- Exercise objective -
Don't include pictures. Quote the lines below from the first through the line that contains "border-box; margin: 0;".

- Provided data -
★ ★ ★

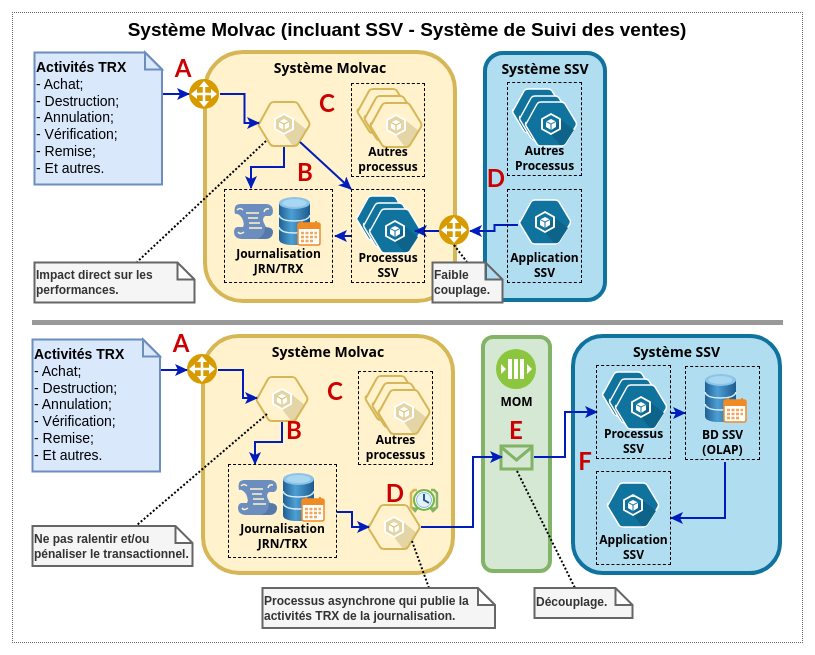
<!DOCTYPE html>
<html lang="fr">
<head>
<meta charset="utf-8">
<title>Système Molvac</title>
<style>
:root {
  --gold: #d6b656; --gold-soft: #fff2cc; --gold-shade: #e4d5a6;
  --blue: #10739e; --blue-soft: #b1ddf0;
  --green: #82b366; --green-soft: #d5e8d4;
  --note: #dae8fc; --note-line: #6c8ebf;
  --callout: #f5f5f5; --callout-line: #666;
  --hub: #d79b00; --link: #001dbc; --mark: #c00;
}
* { box-sizing: border-box; margin: 0; padding: 0; }
html, body { width: 815px; height: 655px; overflow: hidden; background: #fff; }
.board { position: relative; width: 815px; height: 655px; overflow: hidden; font-family: "Liberation Sans", sans-serif; color: #000; }
.frame { position: absolute; left: 12px; top: 12px; width: 791px; height: 631px; border: 1px dashed #666; border-style: dotted; }
h1 { position: absolute; left: 0; top: 18px; width: 814px; text-align: center; font-size: 19px; line-height: 24px; white-space: nowrap; }
.panel, .process, .text { position: absolute; left: var(--x); top: var(--y); width: var(--w); height: var(--h); }
.panel { border: 4px solid; text-align: center; padding-top: 4px; border-radius: var(--r); }
.panel h2 { font: 700 14px/20px "Open Sans", "Noto Sans", sans-serif; color: #000; white-space: nowrap; }
.panel.gold { background: var(--gold-soft); border-color: var(--gold); }
.panel.blue { background: var(--blue-soft); border-color: var(--blue); }
.panel.green { background: var(--green-soft); border-color: var(--green); }
.drawing { position: absolute; left: 0; top: 0; }
.process { border: 1px dashed #000; display: flex; align-items: flex-end; justify-content: center; padding-bottom: 2px; text-align: center; font: 700 12px/15px "Open Sans", "Noto Sans", sans-serif; white-space: nowrap; }
.process.log { padding-bottom: 6px; }
.broker { position: absolute; left: 483px; top: 394px; width: 67px; text-align: center; font: 700 12px/15px "Open Sans", "Noto Sans", sans-serif; }
.text { white-space: nowrap; }
.activities { font-size: 14px; line-height: 16.8px; list-style: none; }
.callout { font-size: 12px; font-weight: 700; line-height: 14.6px; color: #333; }
.letter { position: absolute; left: var(--x); top: var(--y); transform: translate(-50%, -50%); font: 700 24px/28px Lato, sans-serif; color: var(--mark); }
</style>
</head>
<body>
<main class="board">
  <div class="frame"></div>
  <h1>Système Molvac (incluant SSV - Système de Suivi des ventes)</h1>

  <section class="panel gold" style="--x:203px;--y:50px;--w:254px;--h:253px;--r:40px"><h2>Système Molvac</h2></section>
  <section class="panel blue" style="--x:483px;--y:51px;--w:124px;--h:251px;--r:20px"><h2>Système SSV</h2></section>
  <section class="panel gold" style="--x:201px;--y:334px;--w:254px;--h:241px;--r:38px"><h2>Système Molvac</h2></section>
  <section class="panel green" style="--x:481px;--y:335px;--w:71px;--h:238px;--r:12px"></section>
  <section class="panel blue" style="--x:571px;--y:334px;--w:211px;--h:241px;--r:32px"><h2>Système SSV</h2></section>

  <svg class="drawing" width="815" height="655" viewBox="0 0 815 655" aria-hidden="true">
    <defs>
      <marker id="arrow" markerUnits="userSpaceOnUse" markerWidth="13" markerHeight="12" refX="12" refY="6" orient="auto">
        <path d="M0 0L13 6L0 12L3 6Z" fill="#001dbc"/>
      </marker>
      <path id="hex" d="M-25 0L-14 -20Q-13 -22 -10 -22H10Q13 -22 14 -20L25 -2Q26 0 25 2L14 20Q13 22 10 22H-10Q-13 22 -14 20L-25 2Q-26 0 -25 -2Z"/>
      <g id="cube" fill="none" stroke="#fff" stroke-width="2" stroke-linejoin="round">
        <path d="M0 -10L9 -5V5L0 10L-9 5V-5Z"/>
        <path d="M0 -5L5 -2.5V3L0 6L-5 3V-2.5Z" fill="#fff" stroke="none"/>
        <path d="M-5 -2.5L0 0L5 -2.5M0 0V6" stroke="currentColor" stroke-width="1"/>
      </g>
      <g id="gold-node" color="#d6b656">
        <use href="#hex" fill="#fff2cc"/>
        <path d="M0 10L9 -5L23 6L14 20Q13 22 10 22H9Z" fill="#e4d5a6"/>
        <path d="M0 -10L9 -5V5L0 10L-9 5V-5Z" fill="#e4d5a6"/>
        <use href="#cube"/>
        <use href="#hex" fill="none" stroke="#d6b656" stroke-width="2"/>
      </g>
      <g id="blue-node" color="#10739e">
        <use href="#hex" fill="#10739e" stroke="#fff" stroke-width="1.5"/>
        <path d="M0 10L9 -5L23 6L14 20Q13 21 10 21H9Z" fill="#0d638a"/>
        <use href="#cube"/>
      </g>
      <g id="gold-stack">
        <g fill="#fff2cc" stroke="#d6b656" stroke-width="2">
          <use href="#hex" x="-13" y="-14"/><use href="#hex" x="-6" y="-7"/>
        </g>
        <use href="#gold-node"/>
      </g>
      <g id="blue-stack">
        <g fill="#10739e" stroke="#fff" stroke-width="1.5">
          <use href="#hex" x="-13" y="-13"/><use href="#hex" x="-6" y="-6"/>
        </g>
        <use href="#blue-node"/>
      </g>
      <g id="hub">
        <circle r="15" fill="#d79b00"/>
        <path d="M-9 0H9M0 -9V9" stroke="#fff" stroke-width="2.5"/>
        <path id="tip" d="M0 -13L5 -7H-5Z" fill="#fff"/>
        <use href="#tip" transform="rotate(90)"/><use href="#tip" transform="rotate(180)"/><use href="#tip" transform="rotate(270)"/>
      </g>
      <linearGradient id="steel">
        <stop offset="0" stop-color="#1f5f94"/><stop offset=".4" stop-color="#4d9fd3"/><stop offset="1" stop-color="#1c5a8e"/>
      </linearGradient>
      <g id="database">
        <path d="M0 6V42Q0 48 15.5 48T31 42V6Z" fill="url(#steel)"/>
        <ellipse cx="15.5" cy="6" rx="15.5" ry="6" fill="#8cc4e8"/>
        <ellipse cx="15.5" cy="6" rx="12" ry="4" fill="#a9d6f1"/>
        <path d="M0 18Q1 24 15.5 24T31 18M0 30Q1 36 15.5 36T31 30" fill="none" stroke="#d6ecf8" stroke-width="1.5"/>
        <rect x="19" y="26" width="22" height="22" rx="2" fill="#fff" stroke="#f08a24" stroke-width="1.5"/>
        <path d="M19 26H41V32H19Z" fill="#f08a24"/>
        <path d="M23 24V29M37 24V29" stroke="#f08a24" stroke-width="2"/>
        <path d="M22 36H38M22 40H38M22 44H34" stroke="#f3a65a" stroke-width="2.5" stroke-dasharray="3 1.5"/>
      </g>
      <g id="scroll">
        <path d="M6 0H33Q39 1 39 7Q39 11 36 12H31Q27 15 31 21Q35 28 30 32Q27 35 22 35H7Q0 34 0 28Q0 24 3 23H9Q11 20 8 14Q4 9 1 10Q-1 0 6 0Z" fill="#6c8ebf"/>
        <path d="M3 6Q6 3 9 6M30 8Q31 4 35 5M4 28Q6 31 10 28" fill="none" stroke="#fff2cc" stroke-width="1.5"/>
        <path d="M12 9H25M14 14H24M15 19H26M15 24H28" stroke="#fff2cc" stroke-width="1.5"/>
        <path d="M31 23Q40 23 39 29Q38 35 31 35H22Q31 33 31 23Z" fill="#5579ad"/>
      </g>
    </defs>

    <rect x="32" y="320" width="751" height="5" fill="#999"/>

    <g class="activity-notes" stroke="#6c8ebf" stroke-width="2">
      <path d="M34.500 52.500H145L162 69.500V184.500H34.500Z" fill="#dae8fc"/>
      <path d="M145 52.500V69.500H162Z" fill="#dae8fc"/>
      <path d="M32.500 339.500H143L160 356.500V471.500H32.500Z" fill="#dae8fc"/>
      <path d="M143 339.500V356.500H160Z" fill="#dae8fc"/>
    </g>

    <g class="nodes">
      <use href="#gold-node" x="284" y="124"/>
      <use href="#gold-stack" x="396" y="125"/>
      <use href="#blue-stack" x="395" y="231"/>
      <use href="#blue-stack" x="551" y="124"/>
      <use href="#blue-node" x="545" y="222"/>
      <use href="#scroll" x="234" y="204"/>
      <use href="#database" x="279" y="197"/>
      <use href="#gold-node" x="282" y="399"/>
      <use href="#gold-stack" x="404" y="412"/>
      <use href="#scroll" x="238" y="480"/>
      <use href="#database" x="283" y="473"/>
      <use href="#gold-node" x="394" y="527"/>
      <use href="#blue-stack" x="641" y="407"/>
      <use href="#database" x="705" y="374"/>
      <use href="#blue-node" x="633" y="505"/>
    </g>

    <g class="schedule" transform="translate(424 500)" fill="none">
      <path d="M-7 -10H-10L-13 -7V7L-9 11" stroke="#d6b656" stroke-width="2.500"/>
      <path d="M7 -10H10L13 -7V7L9 11" stroke="#82b366" stroke-width="2.500"/>
      <path d="M-12 7L-5 8L-9 13ZM12 7L5 8L9 13Z" fill="#82b366"/>
      <circle r="10" fill="#fff" stroke="#72b84a" stroke-width="2"/>
      <circle r="7.500" fill="#e3f1fa" stroke="#8db9d8"/>
      <path d="M0 -6V0L5 3" stroke="#245b8a" stroke-width="2"/>
    </g>

    <g class="queue" transform="translate(516 369)">
      <circle r="20" fill="#8cc63f"/>
      <path d="M-6 -10V10M0 -10V10M6 -10V10" stroke="#fff" stroke-width="4"/>
      <path d="M-15 -5L-10 0L-15 5ZM11 -5L16 0L11 5Z" fill="#fff"/>
    </g>
    <g class="envelope" fill="none" stroke="#82b366" stroke-width="3">
      <rect x="501" y="446" width="31" height="23"/>
      <path d="M501 447L516.500 460L532 447"/>
    </g>

    <use href="#hub" x="204" y="94"/>
    <use href="#hub" x="454" y="230"/>
    <use href="#hub" x="202" y="369"/>

    <g class="links" fill="none" stroke="#001dbc" stroke-width="2" marker-end="url(#arrow)">
      <g>
        <path d="M163 94H189" marker-end="url(#arrow)"/>
        <path d="M220 94H244.500V123H259" marker-end="url(#arrow)"/>
        <path d="M284 147V167H251V188" marker-end="url(#arrow)"/>
        <path d="M300 142L351 189" marker-end="url(#arrow)"/>
        <path d="M351 236H335" marker-end="url(#arrow)"/>
        <path d="M518 225H494.500V231H470" marker-end="url(#arrow)"/>
        <path d="M439 231H415" marker-end="url(#arrow)"/>
        <path d="M161 370H187" marker-end="url(#arrow)"/>
        <path d="M218 370H243V398H257" marker-end="url(#arrow)"/>
        <path d="M282 422V442H255V464" marker-end="url(#arrow)"/>
        <path d="M337 512H352V527H369" marker-end="url(#arrow)"/>
        <path d="M421 527H473V457H502" marker-end="url(#arrow)"/>
        <path d="M534 457H565V412H597" marker-end="url(#arrow)"/>
        <path d="M671 413H685" marker-end="url(#arrow)"/>
        <path d="M725 462V518H671" marker-end="url(#arrow)"/>
      </g>
    </g>

    <path class="callout-leads" d="M266 141L137 262M454 245L467 262M267 414L137 525M412 541L429 588M517 471L575 588" fill="none" stroke="#000" stroke-width="2" stroke-dasharray="2 2"/>

    <g class="callout-notes" fill="#f5f5f5" stroke="#666" stroke-width="2">
      <path d="M34.500 262.500H177.500L194.500 279.500V302.500H34.500ZM177.500 262.500V279.500H194.500"/>
      <path d="M432.500 262.500H485.500L502.500 279.500V302.500H432.500ZM485.500 262.500V279.500H502.500"/>
      <path d="M32.500 526H175.500L192.500 543V566H32.500ZM175.500 526V543H192.500"/>
      <path d="M262.500 588H478L495 605V628H262.500ZM478 588V605H495"/>
      <path d="M534.500 588H615.500L632.500 605V618H534.500ZM615.500 588V605H632.500"/>
    </g>
  </svg>

  <div class="process" style="--x:351px;--y:83px;--w:74px;--h:94px">Autres<br>processus</div>
  <div class="process log" style="--x:224px;--y:189px;--w:109px;--h:94px">Journalisation<br>JRN/TRX</div>
  <div class="process" style="--x:351px;--y:189px;--w:74px;--h:94px">Processus<br>SSV</div>
  <div class="process" style="--x:507px;--y:82px;--w:75px;--h:94px">Autres<br>Processus</div>
  <div class="process" style="--x:507px;--y:189px;--w:75px;--h:94px">Application<br>SSV</div>
  <div class="process" style="--x:358px;--y:371px;--w:75px;--h:94px">Autres<br>processus</div>
  <div class="process log" style="--x:228px;--y:464px;--w:109px;--h:94px">Journalisation<br>JRN/TRX</div>
  <div class="process" style="--x:596px;--y:365px;--w:75px;--h:94px">Processus<br>SSV</div>
  <div class="process" style="--x:685px;--y:366px;--w:75px;--h:94px">BD SSV<br>(OLAP)</div>
  <div class="process" style="--x:596px;--y:471px;--w:75px;--h:94px">Application<br>SSV</div>
  <div class="broker">MOM</div>

  <ul class="text activities" style="--x:36px;--y:59px;--w:122px;--h:120px">
    <li><b>Activités TRX</b></li><li>- Achat;</li><li>- Destruction;</li><li>- Annulation;</li><li>- Vérification;</li><li>- Remise;</li><li>- Et autres.</li>
  </ul>
  <ul class="text activities" style="--x:34px;--y:346px;--w:122px;--h:120px">
    <li><b>Activités TRX</b></li><li>- Achat;</li><li>- Destruction;</li><li>- Annulation;</li><li>- Vérification;</li><li>- Remise;</li><li>- Et autres.</li>
  </ul>

  <p class="text callout" style="--x:36px;--y:268px;--w:140px;--h:30px">Impact direct sur les<br>performances.</p>
  <p class="text callout" style="--x:434px;--y:268px;--w:66px;--h:30px">Faible<br>couplage.</p>
  <p class="text callout" style="--x:34px;--y:532px;--w:156px;--h:30px">Ne pas ralentir et/ou<br>pénaliser le transactionnel.</p>
  <p class="text callout" style="--x:264px;--y:594px;--w:214px;--h:30px">Processus asynchrone qui publie la<br>activités TRX de la journalisation.</p>
  <p class="text callout" style="--x:536px;--y:595px;--w:80px;--h:16px">Découplage.</p>

  <span class="letter" style="--x:183px;--y:68px">A</span>
  <span class="letter" style="--x:305px;--y:172px">B</span>
  <span class="letter" style="--x:327px;--y:103px">C</span>
  <span class="letter" style="--x:496px;--y:178px">D</span>
  <span class="letter" style="--x:181px;--y:343px">A</span>
  <span class="letter" style="--x:294px;--y:430px">B</span>
  <span class="letter" style="--x:335px;--y:391px">C</span>
  <span class="letter" style="--x:395px;--y:493px">D</span>
  <span class="letter" style="--x:516px;--y:430px">E</span>
  <span class="letter" style="--x:585px;--y:461px">F</span>
</main>
</body>
</html>
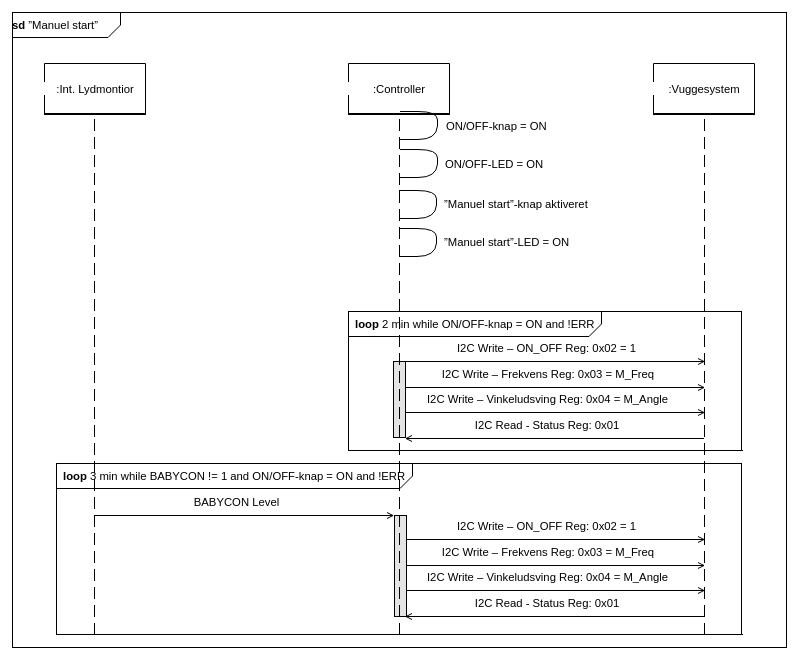
<!DOCTYPE html>
<html lang="da">
<head>
<meta charset="utf-8">
<title>Sekvensdiagram: Manuel start</title>
<style>
:root { --ink: #000; --paper: #fff; --activation: #e4e4e4; }
* { box-sizing: border-box; }
html, body { margin: 0; background: var(--paper); }
.diagram {
  position: relative; width: 799px; height: 671px; overflow: hidden;
  background: var(--paper); color: var(--ink);
  font: 11.3px/14px "Liberation Sans", Arial, sans-serif;
}
.lines { position: absolute; left: 0; top: 0; display: block; }
.lines .stroke { fill: none; stroke: var(--ink); stroke-width: 1; }
.lines .activation { fill: var(--activation); stroke: var(--ink); }
.lines .lifeline { stroke: var(--ink); stroke-dasharray: 12 6; }
.lines .base { stroke: var(--ink); stroke-width: 2; }
.participant {
  position: absolute; top: 63px; width: 102px; height: 51px;
  display: flex; align-items: center; justify-content: center; white-space: nowrap;
}
.label { position: absolute; margin: 0; white-space: nowrap; }
.message { transform: translateX(-50%); }
</style>
</head>
<body>
<main class="diagram">
  <svg class="lines" width="799" height="671" viewBox="0 0 799 671" aria-hidden="true">
    <defs>
      <g id="head" class="stroke">
        <path d="M.5 19V.5H101.5V51M.5 32V51"/>
        <path class="base" d="M0 51H102"/>
      </g>
      <path id="self-call" class="stroke" d="M0 .5H18Q37.500 .5 37.500 9V15Q36.500 28.500 18 28.500H0"/>
      <path id="tip" class="stroke" d="M-6-3L0 0L-6 3"/>
      <g id="send"><path class="stroke" d="M406 0H704"/><use href="#tip" x="704"/></g>
      <g id="reply"><path class="stroke" d="M406 0H704"/><path class="stroke" d="M412-3L406 0L412 3"/></g>
      <g id="exchange">
        <use href="#send" y="0.5"/>
        <use href="#send" y="26.5"/>
        <use href="#send" y="51.5"/>
        <use href="#reply" y="77.5"/>
      </g>
    </defs>

    <g id="frames" class="stroke">
      <rect x="12.500" y="12.500" width="774" height="635"/>
      <path d="M12.500 37.500H108L120.500 25V12.500"/>
      <rect x="348.500" y="311.500" width="393" height="139"/>
      <path d="M348.500 336.500H589L601.500 324V311.500M741 450.500H743"/>
      <rect x="56.500" y="463.500" width="685" height="171"/>
      <path d="M56.500 488.500H400L412.500 476V463.500M741 634.500H743"/>
    </g>

    <g id="participants">
      <use href="#head" x="44" y="63"/>
      <use href="#head" x="348" y="63"/>
      <use href="#head" x="653" y="63"/>
    </g>

    <g id="activations">
      <rect class="activation" x="393.500" y="361.500" width="12" height="76"/>
      <rect class="activation" x="394.500" y="515.500" width="12" height="101"/>
    </g>

    <g id="lifelines">
      <path class="lifeline" d="M94.500 119V635"/>
      <path class="lifeline" d="M399.500 119V635"/>
      <path class="lifeline" d="M704.500 119V635"/>
    </g>

    <g id="self-calls">
      <use href="#self-call" x="400" y="111"/>
      <use href="#self-call" x="400" y="149"/>
      <use href="#self-call" x="399" y="190"/>
      <use href="#self-call" x="399" y="228"/>
    </g>

    <g id="messages">
      <use href="#exchange" y="361"/>
      <path class="stroke" d="M95 515.500H393"/>
      <use href="#tip" x="393" y="515.5"/>
      <use href="#exchange" y="539"/>
    </g>
  </svg>

  <p class="label" style="left:12px;top:18px"><b>sd</b> ”Manuel start”</p>

  <div class="participant" style="left:44px">:Int. Lydmontior</div>
  <div class="participant" style="left:348px">:Controller</div>
  <div class="participant" style="left:653px">:Vuggesystem</div>

  <p class="label" style="left:446px;top:119px">ON/OFF-knap = ON</p>
  <p class="label" style="left:445px;top:157px">ON/OFF-LED = ON</p>
  <p class="label" style="left:444px;top:197px">”Manuel start”-knap aktiveret</p>
  <p class="label" style="left:444px;top:235px">”Manuel start”-LED = ON</p>

  <p class="label" style="left:355px;top:317px"><b>loop</b> 2 min while ON/OFF-knap = ON and !ERR</p>
  <p class="label message" style="left:546.500px;top:341px">I2C Write – ON_OFF Reg: 0x02 = 1</p>
  <p class="label message" style="left:548px;top:367px">I2C Write – Frekvens Reg: 0x03 = M_Freq</p>
  <p class="label message" style="left:547.500px;top:392px">I2C Write – Vinkeludsving Reg: 0x04 = M_Angle</p>
  <p class="label message" style="left:547px;top:418px">I2C Read - Status Reg: 0x01</p>

  <p class="label" style="left:63px;top:469px"><b>loop</b> 3 min while BABYCON != 1 and ON/OFF-knap = ON and !ERR</p>
  <p class="label message" style="left:236.500px;top:495px">BABYCON Level</p>
  <p class="label message" style="left:546.500px;top:519px">I2C Write – ON_OFF Reg: 0x02 = 1</p>
  <p class="label message" style="left:548px;top:545px">I2C Write – Frekvens Reg: 0x03 = M_Freq</p>
  <p class="label message" style="left:547.500px;top:570px">I2C Write – Vinkeludsving Reg: 0x04 = M_Angle</p>
  <p class="label message" style="left:547px;top:596px">I2C Read - Status Reg: 0x01</p>
</main>
</body>
</html>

★ ★ ★

- Solution to the exercise -
<!DOCTYPE html>
<html lang="fr">
<head>
<meta charset="utf-8">
<title>Système Molvac</title>
<style>
:root {
  --gold: #d6b656; --gold-soft: #fff2cc; --gold-shade: #e4d5a6;
  --blue: #10739e; --blue-soft: #b1ddf0;
  --green: #82b366; --green-soft: #d5e8d4;
  --note: #dae8fc; --note-line: #6c8ebf;
  --callout: #f5f5f5; --callout-line: #666;
  --hub: #d79b00; --link: #001dbc; --mark: #c00;
}
* { box-sizing: border-box; margin: 0; padding: 0; }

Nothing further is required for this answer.